WMU Contributes to Empowering Women in the Maritime Sector - Colombia

On 27 August, Dr Cleopatra Doumbia-Henry, President of the World Maritime University (WMU), was the keynote speaker for Colombia’s virtual conference on Empowering Women in the Maritime Sector. The conference was organized by the Colombian Ocean Commission, the Naval School of Cadets “Almirante Padilla” and WISTA Colombia. 

In her remarks, President Doumbia-Henry noted that gender disparities affect our entire planet and the promotion of gender equality and women's empowerment are at the top of agendas worldwide. Gender and empowerment are a goal of the United Nations and its specialized agencies, and are also included in the UN Sustainable Development Goal (UN SDGs) 5: Achieve Gender Equality and Empower all women and girls.

In the maritime domain, President Doumbia-Henry highlighted the work of the International Maritime Organization (IMO) and their Women in Development Programme that was launched over 30 years ago to expand women’s roles in the maritime sector. She reiterated WMU’s commitment to supporting the achievement of the UN SDGs, including Goal 5, and highlighted the 2019 World Maritime Day theme of Empowering Women in the Maritime Community that provided an opportunity to raise awareness of the importance of gender equality, and to highlight the global contribution of women to the maritime sector. In the same year, taking that theme as a title, WMU hosted the Third International Women’s Conference on Empowering Women in the Maritime Community. Over 350 participants from more than 70 countries adopted conclusions identifying 17 actions that could be taken to advance gender balance in the maritime and oceans sectors. 

In the last 27 years, the percentage of women seafarers has remained as low as one to two percent. Regarding ocean science, President Doumbia-Henry shared UNESCO’s 2017 Global Ocean Science Report (GOSR) figure that found women make up 38% of ocean scientists, which is 10% higher than science in general. However, she noted, there is a lack of gender-disaggregated data on ocean science.

“This is where we stand today and that is where we, at WMU, have an opportunity to play an active role in the difficult mission of actively empowering women not only in the maritime field but in the ocean field as well,” said President Doumbia-Henry. She noted that WMU’s mandate has been expanded to include the oceans and the gender perspective in its mission and strategic plans and that WMU has actively pursued scholarships for women as well as included gender in the University’s ocean research agenda.

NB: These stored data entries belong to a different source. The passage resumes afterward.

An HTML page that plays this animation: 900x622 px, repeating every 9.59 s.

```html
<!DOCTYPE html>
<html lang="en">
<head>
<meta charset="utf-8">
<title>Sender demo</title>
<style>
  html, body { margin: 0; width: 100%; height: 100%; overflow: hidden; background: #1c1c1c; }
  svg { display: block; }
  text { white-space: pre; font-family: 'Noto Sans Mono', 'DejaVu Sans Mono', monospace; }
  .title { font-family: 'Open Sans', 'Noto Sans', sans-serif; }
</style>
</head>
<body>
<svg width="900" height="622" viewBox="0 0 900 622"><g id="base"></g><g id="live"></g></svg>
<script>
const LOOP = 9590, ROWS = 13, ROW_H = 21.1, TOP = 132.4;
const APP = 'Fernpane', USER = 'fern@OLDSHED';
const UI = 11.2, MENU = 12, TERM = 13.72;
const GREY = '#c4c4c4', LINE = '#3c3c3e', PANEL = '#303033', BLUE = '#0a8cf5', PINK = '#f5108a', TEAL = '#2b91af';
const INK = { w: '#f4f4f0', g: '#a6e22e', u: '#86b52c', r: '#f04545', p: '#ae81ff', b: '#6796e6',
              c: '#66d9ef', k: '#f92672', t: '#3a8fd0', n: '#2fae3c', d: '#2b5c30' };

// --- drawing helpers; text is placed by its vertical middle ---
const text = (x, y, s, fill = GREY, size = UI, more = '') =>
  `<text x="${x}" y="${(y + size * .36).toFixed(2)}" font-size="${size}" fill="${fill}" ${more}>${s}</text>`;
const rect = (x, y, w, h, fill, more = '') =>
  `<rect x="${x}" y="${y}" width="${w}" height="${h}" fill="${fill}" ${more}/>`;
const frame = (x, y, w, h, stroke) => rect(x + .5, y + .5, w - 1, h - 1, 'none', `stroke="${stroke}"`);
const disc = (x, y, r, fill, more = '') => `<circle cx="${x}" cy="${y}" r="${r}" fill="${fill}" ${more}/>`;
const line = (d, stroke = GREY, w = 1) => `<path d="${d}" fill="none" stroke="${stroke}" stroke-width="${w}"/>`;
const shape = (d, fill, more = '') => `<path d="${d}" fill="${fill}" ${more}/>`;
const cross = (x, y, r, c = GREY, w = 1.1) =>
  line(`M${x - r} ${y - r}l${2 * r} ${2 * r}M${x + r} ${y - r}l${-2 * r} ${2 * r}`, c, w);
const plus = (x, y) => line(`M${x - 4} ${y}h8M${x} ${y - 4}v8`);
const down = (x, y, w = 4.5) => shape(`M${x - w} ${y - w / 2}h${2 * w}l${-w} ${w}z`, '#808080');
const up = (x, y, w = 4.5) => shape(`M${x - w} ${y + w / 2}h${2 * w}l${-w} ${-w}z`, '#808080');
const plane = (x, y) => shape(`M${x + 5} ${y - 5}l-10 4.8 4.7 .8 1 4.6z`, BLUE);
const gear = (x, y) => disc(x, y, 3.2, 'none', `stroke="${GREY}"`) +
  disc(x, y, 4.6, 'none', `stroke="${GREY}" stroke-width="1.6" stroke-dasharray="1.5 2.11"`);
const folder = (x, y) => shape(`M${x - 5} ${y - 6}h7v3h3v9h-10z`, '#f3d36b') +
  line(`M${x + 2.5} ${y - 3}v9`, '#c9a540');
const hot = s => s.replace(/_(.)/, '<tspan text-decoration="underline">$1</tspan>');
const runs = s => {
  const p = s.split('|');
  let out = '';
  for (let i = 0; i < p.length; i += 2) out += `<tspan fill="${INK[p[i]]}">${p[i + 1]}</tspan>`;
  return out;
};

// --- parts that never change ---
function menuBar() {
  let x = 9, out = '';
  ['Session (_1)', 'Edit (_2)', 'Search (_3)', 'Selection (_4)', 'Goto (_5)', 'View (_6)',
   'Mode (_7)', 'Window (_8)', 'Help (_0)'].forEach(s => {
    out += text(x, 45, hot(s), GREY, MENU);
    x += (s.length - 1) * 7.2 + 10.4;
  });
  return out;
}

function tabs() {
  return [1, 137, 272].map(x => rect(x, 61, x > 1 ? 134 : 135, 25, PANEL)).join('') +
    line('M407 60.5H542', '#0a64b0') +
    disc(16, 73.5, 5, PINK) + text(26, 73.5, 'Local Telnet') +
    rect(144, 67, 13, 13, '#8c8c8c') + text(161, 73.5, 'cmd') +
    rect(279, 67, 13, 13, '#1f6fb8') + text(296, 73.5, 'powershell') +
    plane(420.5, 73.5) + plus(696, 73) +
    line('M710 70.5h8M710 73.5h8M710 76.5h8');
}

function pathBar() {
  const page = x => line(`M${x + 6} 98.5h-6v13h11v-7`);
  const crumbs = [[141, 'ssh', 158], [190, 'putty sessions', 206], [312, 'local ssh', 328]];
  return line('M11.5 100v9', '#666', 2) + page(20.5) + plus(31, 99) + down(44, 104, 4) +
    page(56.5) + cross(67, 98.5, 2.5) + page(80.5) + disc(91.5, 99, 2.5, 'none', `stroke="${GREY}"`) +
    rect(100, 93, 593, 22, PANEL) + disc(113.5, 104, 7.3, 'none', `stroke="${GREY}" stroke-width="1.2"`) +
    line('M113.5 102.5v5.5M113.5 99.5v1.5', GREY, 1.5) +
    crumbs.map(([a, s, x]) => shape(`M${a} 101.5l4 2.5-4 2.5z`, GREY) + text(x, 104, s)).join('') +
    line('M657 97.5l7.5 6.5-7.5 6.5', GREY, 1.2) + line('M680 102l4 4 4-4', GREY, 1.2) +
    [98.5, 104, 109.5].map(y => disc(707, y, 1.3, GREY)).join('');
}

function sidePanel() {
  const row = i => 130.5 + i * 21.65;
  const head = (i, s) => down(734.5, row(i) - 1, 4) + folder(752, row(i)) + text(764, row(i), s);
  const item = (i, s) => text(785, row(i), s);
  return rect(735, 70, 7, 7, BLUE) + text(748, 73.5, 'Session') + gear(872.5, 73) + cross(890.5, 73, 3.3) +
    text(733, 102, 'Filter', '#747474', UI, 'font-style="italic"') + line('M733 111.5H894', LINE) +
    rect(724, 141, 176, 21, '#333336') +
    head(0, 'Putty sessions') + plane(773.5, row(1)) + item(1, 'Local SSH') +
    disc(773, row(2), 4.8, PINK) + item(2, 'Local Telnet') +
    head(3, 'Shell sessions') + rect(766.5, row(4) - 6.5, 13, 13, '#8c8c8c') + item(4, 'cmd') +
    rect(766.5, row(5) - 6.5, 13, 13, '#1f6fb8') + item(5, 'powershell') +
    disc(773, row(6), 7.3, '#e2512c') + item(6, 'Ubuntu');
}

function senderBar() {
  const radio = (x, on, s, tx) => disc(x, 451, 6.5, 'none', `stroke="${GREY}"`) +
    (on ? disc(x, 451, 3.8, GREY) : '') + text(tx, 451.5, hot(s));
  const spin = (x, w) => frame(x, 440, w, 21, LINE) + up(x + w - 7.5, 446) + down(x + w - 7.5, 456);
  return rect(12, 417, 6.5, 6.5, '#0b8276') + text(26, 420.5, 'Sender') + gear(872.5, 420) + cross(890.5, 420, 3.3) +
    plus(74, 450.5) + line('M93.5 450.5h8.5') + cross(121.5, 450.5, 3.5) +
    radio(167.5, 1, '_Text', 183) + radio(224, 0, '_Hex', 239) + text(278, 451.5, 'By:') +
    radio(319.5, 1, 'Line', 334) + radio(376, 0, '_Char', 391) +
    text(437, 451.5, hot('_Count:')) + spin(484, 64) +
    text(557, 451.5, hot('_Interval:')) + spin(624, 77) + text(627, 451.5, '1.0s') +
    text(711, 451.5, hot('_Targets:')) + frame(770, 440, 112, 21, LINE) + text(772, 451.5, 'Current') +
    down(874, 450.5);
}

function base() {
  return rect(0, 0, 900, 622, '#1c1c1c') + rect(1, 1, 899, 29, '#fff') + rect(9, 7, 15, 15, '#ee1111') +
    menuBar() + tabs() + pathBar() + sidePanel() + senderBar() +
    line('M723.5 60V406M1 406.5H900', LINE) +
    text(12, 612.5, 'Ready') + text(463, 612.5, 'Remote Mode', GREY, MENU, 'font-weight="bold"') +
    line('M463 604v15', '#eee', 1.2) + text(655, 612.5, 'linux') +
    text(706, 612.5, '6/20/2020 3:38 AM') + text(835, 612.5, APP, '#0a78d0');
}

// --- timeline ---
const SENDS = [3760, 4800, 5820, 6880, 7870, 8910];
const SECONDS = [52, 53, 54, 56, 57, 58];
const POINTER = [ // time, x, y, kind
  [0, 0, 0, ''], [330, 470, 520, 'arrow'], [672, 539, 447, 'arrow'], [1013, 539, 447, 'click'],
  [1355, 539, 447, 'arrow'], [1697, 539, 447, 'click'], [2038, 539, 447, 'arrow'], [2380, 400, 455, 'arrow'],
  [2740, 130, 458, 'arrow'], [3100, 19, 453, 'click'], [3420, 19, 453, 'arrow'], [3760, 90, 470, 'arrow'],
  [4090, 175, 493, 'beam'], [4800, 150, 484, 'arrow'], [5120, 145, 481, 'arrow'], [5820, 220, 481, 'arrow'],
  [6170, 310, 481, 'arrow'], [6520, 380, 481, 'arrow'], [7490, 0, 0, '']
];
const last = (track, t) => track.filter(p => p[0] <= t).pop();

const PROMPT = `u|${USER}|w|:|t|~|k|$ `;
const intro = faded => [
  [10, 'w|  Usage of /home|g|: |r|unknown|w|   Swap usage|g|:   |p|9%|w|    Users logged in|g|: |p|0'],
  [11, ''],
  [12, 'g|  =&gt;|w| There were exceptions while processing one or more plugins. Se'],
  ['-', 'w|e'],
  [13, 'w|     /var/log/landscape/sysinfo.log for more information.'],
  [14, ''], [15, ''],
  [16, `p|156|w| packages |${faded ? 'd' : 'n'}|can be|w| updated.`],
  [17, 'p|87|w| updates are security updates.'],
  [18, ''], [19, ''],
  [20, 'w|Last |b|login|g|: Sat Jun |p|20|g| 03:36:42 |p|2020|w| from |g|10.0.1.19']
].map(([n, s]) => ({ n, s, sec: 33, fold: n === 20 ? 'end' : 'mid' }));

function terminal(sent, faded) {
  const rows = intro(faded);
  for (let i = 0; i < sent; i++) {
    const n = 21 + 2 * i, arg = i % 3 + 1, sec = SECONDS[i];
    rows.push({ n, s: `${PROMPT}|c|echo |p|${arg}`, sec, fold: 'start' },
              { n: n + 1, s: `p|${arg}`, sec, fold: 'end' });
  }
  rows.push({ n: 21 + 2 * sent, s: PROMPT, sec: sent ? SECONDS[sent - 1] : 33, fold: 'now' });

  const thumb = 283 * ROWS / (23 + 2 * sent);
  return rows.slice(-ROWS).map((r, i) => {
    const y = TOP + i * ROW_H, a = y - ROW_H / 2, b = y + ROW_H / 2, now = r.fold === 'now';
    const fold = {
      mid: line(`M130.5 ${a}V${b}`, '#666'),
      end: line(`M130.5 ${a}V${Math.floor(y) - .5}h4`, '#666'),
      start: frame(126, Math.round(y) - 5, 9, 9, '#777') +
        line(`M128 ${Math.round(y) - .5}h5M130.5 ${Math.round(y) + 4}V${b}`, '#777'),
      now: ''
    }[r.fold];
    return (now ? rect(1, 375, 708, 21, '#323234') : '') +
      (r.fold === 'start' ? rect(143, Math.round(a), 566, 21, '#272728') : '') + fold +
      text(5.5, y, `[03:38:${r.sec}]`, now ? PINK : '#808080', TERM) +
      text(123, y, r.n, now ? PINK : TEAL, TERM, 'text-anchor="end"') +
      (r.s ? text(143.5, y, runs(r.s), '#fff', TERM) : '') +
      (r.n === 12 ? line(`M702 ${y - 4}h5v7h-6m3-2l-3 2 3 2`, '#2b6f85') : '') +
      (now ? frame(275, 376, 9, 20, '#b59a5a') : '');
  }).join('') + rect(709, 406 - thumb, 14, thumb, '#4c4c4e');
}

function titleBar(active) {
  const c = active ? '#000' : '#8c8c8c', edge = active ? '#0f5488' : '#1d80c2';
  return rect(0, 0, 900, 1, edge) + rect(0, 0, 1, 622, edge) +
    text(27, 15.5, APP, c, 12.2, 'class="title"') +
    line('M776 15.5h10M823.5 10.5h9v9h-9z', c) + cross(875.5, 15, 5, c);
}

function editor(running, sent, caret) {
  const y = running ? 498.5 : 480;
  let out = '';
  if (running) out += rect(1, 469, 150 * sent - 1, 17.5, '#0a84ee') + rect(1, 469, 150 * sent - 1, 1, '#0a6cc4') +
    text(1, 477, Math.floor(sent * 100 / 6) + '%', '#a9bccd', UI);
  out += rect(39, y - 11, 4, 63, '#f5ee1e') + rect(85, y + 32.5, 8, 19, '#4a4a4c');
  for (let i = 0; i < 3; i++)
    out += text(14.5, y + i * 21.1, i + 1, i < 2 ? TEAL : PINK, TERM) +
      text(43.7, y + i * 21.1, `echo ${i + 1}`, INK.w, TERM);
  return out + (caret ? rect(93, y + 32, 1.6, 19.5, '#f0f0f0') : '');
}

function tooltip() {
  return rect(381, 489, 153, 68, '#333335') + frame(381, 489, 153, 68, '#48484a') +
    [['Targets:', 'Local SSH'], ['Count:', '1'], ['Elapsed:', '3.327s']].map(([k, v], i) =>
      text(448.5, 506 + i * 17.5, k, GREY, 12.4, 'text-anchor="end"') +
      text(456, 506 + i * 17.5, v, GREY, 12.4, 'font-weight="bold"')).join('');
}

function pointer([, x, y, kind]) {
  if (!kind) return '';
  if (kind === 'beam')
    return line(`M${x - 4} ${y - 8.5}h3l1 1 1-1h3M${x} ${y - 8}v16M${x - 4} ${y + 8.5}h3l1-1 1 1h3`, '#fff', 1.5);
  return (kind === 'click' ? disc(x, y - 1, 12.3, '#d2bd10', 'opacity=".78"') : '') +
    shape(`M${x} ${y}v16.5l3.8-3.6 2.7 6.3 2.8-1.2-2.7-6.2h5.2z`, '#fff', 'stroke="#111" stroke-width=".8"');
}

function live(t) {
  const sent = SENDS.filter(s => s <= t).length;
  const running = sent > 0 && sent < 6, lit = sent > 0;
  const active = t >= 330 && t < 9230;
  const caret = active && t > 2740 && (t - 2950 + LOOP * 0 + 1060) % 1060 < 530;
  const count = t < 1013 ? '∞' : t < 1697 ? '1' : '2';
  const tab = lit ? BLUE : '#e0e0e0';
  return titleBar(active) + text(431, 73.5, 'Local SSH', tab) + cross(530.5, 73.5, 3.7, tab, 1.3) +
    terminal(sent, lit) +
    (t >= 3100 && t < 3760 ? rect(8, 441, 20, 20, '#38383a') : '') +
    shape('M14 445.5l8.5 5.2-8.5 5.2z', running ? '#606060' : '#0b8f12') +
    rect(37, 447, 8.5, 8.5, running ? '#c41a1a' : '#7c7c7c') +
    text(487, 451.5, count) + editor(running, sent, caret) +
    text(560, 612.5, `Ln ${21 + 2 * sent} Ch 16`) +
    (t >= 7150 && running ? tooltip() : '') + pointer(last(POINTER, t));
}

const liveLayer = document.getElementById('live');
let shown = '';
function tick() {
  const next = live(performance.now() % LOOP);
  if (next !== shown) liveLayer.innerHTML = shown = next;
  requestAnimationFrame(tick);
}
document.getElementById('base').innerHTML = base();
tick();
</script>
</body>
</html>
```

President Doumbia-Henry emphasized the importance of education in affecting change. WMU recorded female student representation at 3% in 1983. Today, this number has significantly improved to roughly one third annually in the Malmö-based MSc programme since 2015. WMU’s MSc programmes taught in Shanghai and Dalian, China have both achieved gender parity since 2019 with both programmes reaching a record 50/50 male-female student ratio. 

President Doumbia-Henry emphasized that partnership and collaboration are the key in achieving a critical mass of female representation in the maritime community. “We need to do more and we need the collaboration of national (and other) stakeholders to increase the number of women joining the maritime and ocean industries,” she said. She encouraged higher education institutions to work toward addressing gender inequities and for donors to make scholarships available to students in developing countries, some specifically for women, to study all aspects of the ocean.

She concluded saying, “So many more doors have opened in recent years for all of us women. The question is: are we ready to take on the challenge? Let’s get these role models! It is possible.”



Related Documents
No items found.
Dissertation title
Deniece M. Aiken
Maritime Governance: Contextual Factors affecting Implementation of IMO Instruments
Anas S. Alamoush
The Transition to low and near zero carbon emission ports: Extent and Determinants
Kristie Alleyne
Spatiotemporal Analyses of Pelagic Sargassum: Biodiversity, Morphotypes and Arsenic Content
Kristal Ambrose
Contextual Barriers Facing Caribbean SIDS in the Global Governance of Plastic Pollution. Assessing the need for harmonized marine debris monitoring and contextual equity to support participation in the global plastics treaty negotiations by Caribbean SIDS
Ajay Deshmukh
Hinterland Connectivity and Market Share. A case of Indian Container Ports
Roxanne Graham
Combatting the Marine Litter Crisis in the Windward Islands: Examining Source-to-Sea Pathways and Fostering Multi-Scale Solutions
Tricia Lovell
Trinidad and Tobago
The Problem of Abandoned, Lost and otherwise Discarded Fishing Gear (ALDFG) in Eastern Caribbean Small-Scale Fisheries. Understanding the Challenges, Defining Solutions
Renis Auma Ojwala
Gender equality in ocean science for sustainable development
Yingfeng Shao
Harmonisation in the Rules Governing the Recognition of Foreign Judicial Ship Sales
Seyedvahid Vakili
The Development of a Systematic, Holistic and Transdisciplinary Energy Management Framework to Promote Environmentally Sustainable Shipyards